*Problem requirements:*
Across all the records below, how many lines contain "stop"? Respond with only the number.

─── Records to process

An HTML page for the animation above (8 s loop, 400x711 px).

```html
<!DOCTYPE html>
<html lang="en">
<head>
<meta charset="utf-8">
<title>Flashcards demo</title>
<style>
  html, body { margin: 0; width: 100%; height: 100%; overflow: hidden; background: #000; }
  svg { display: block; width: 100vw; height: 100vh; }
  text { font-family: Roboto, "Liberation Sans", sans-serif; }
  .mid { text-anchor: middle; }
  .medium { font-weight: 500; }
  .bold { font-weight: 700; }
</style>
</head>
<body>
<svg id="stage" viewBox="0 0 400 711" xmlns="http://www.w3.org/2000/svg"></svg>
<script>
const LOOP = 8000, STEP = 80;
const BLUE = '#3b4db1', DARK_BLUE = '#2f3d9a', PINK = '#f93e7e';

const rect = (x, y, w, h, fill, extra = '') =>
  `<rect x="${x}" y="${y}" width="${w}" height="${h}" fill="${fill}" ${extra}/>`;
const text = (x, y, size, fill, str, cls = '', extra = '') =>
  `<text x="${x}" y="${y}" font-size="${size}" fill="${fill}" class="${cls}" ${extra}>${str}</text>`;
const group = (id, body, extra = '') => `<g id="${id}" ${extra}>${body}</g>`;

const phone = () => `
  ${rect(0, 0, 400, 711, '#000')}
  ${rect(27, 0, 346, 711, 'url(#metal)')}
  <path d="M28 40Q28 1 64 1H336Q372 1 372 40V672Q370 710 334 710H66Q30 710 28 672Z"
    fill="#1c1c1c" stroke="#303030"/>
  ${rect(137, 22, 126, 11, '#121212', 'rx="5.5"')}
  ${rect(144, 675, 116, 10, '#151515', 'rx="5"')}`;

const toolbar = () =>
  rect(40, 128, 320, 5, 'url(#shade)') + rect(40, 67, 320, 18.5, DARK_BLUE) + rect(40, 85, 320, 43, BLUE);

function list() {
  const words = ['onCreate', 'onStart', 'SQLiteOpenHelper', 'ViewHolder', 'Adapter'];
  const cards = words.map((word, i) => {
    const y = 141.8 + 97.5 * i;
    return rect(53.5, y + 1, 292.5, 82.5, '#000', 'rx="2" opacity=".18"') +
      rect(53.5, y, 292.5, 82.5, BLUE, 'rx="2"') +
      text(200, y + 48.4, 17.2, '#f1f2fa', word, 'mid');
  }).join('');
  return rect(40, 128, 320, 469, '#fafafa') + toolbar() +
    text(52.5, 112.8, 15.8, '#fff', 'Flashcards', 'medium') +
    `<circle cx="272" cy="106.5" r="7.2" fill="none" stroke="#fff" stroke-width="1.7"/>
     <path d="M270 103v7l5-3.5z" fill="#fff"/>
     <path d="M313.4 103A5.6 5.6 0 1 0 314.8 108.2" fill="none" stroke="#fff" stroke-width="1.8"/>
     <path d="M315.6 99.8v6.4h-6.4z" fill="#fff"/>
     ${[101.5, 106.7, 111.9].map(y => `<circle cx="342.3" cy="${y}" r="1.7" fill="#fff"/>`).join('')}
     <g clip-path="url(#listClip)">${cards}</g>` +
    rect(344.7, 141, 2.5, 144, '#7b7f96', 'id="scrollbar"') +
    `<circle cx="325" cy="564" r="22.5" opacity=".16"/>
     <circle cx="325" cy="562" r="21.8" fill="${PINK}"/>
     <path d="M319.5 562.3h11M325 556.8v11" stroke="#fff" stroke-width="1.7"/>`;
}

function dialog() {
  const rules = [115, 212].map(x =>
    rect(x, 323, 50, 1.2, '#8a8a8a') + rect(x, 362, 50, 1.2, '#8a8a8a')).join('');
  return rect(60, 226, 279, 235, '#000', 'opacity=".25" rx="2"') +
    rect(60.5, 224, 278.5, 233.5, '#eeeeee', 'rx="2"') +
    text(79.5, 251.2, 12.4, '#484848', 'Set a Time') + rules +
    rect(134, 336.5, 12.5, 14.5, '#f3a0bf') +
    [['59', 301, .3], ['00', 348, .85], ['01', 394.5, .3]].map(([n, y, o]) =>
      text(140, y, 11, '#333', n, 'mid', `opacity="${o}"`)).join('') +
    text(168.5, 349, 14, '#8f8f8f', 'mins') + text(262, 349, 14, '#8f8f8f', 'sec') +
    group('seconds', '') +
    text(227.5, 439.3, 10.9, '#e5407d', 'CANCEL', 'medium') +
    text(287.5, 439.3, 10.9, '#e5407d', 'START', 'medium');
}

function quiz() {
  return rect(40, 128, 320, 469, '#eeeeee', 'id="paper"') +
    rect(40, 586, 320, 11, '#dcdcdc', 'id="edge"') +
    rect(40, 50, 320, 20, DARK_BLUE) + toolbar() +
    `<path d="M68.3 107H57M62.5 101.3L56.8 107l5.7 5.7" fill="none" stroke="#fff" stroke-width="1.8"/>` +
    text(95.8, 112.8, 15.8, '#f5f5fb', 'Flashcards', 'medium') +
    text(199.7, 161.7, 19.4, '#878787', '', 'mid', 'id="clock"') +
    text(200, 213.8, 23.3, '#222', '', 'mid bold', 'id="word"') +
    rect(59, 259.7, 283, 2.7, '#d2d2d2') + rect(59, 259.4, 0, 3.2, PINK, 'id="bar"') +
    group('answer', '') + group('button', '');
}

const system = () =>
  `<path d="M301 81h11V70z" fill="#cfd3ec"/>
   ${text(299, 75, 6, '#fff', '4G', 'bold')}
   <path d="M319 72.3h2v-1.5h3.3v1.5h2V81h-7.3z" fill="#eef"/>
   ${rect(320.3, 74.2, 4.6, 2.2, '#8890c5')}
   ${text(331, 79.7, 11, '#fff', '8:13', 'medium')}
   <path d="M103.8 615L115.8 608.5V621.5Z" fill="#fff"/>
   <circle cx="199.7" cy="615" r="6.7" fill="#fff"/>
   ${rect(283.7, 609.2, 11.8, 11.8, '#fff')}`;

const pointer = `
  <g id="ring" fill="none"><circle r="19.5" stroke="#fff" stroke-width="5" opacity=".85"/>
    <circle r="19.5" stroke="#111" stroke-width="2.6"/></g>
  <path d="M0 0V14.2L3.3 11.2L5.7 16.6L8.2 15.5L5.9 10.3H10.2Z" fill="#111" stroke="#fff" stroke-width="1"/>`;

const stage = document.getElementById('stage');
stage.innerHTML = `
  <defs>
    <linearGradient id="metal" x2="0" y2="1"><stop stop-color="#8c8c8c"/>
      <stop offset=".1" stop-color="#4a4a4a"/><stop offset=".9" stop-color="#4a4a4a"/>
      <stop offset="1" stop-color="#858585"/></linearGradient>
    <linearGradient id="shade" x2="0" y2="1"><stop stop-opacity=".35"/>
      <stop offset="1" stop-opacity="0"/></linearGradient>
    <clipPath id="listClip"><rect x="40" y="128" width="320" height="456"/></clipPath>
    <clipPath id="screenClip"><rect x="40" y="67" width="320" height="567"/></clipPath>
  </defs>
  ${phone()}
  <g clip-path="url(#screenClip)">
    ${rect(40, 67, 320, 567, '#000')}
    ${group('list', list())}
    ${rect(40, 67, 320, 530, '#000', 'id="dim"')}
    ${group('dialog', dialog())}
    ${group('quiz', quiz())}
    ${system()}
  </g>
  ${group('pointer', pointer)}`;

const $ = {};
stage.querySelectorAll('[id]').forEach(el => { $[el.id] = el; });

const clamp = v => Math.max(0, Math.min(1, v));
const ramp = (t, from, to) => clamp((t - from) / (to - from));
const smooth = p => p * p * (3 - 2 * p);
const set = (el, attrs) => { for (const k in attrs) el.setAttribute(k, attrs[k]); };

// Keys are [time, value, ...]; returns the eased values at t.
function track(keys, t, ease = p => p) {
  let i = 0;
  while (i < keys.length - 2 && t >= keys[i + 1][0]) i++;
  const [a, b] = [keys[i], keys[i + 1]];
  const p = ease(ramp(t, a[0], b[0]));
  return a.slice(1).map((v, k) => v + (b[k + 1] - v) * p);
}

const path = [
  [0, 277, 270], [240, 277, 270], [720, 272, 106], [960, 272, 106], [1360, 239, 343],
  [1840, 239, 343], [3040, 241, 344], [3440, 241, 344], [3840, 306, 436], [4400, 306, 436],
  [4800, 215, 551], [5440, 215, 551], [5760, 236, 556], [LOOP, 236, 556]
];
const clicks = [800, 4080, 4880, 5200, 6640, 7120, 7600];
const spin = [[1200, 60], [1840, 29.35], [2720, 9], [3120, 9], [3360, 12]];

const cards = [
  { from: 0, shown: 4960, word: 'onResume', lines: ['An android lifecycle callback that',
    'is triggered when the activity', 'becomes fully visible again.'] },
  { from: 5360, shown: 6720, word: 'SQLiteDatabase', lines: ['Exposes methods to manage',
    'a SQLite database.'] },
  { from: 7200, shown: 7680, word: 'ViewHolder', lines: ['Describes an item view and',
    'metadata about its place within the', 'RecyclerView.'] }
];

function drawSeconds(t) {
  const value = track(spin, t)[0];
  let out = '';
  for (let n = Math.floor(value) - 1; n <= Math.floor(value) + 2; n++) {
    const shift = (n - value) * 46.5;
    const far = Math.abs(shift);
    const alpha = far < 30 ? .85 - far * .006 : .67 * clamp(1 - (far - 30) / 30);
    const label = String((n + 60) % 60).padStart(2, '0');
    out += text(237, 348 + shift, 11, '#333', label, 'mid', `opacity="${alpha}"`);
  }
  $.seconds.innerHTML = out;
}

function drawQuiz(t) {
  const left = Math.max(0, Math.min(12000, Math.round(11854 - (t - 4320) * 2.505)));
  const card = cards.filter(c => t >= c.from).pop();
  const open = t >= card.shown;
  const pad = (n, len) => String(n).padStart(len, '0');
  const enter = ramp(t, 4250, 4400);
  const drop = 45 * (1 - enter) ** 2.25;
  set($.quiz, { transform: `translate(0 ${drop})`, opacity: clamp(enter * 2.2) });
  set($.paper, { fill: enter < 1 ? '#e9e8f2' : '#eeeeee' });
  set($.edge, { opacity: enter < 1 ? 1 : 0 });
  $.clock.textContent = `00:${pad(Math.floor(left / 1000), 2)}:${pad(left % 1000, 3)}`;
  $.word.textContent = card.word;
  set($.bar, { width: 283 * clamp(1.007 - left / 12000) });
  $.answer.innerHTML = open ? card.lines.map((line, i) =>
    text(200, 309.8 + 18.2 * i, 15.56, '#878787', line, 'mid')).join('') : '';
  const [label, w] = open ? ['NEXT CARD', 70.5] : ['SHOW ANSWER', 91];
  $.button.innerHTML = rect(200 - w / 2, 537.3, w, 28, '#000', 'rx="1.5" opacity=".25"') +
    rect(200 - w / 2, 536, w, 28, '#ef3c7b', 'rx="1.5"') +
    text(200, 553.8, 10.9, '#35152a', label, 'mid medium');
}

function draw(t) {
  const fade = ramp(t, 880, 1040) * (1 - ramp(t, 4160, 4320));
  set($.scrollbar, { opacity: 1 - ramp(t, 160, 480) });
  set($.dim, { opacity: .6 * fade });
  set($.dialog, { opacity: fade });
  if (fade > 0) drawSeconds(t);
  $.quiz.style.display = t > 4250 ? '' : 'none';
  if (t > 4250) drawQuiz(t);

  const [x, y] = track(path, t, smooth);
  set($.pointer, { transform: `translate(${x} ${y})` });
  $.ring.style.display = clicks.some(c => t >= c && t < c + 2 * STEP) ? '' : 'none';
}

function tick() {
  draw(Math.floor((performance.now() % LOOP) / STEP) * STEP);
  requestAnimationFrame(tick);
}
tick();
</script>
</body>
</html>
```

──────

*Answer area:*
5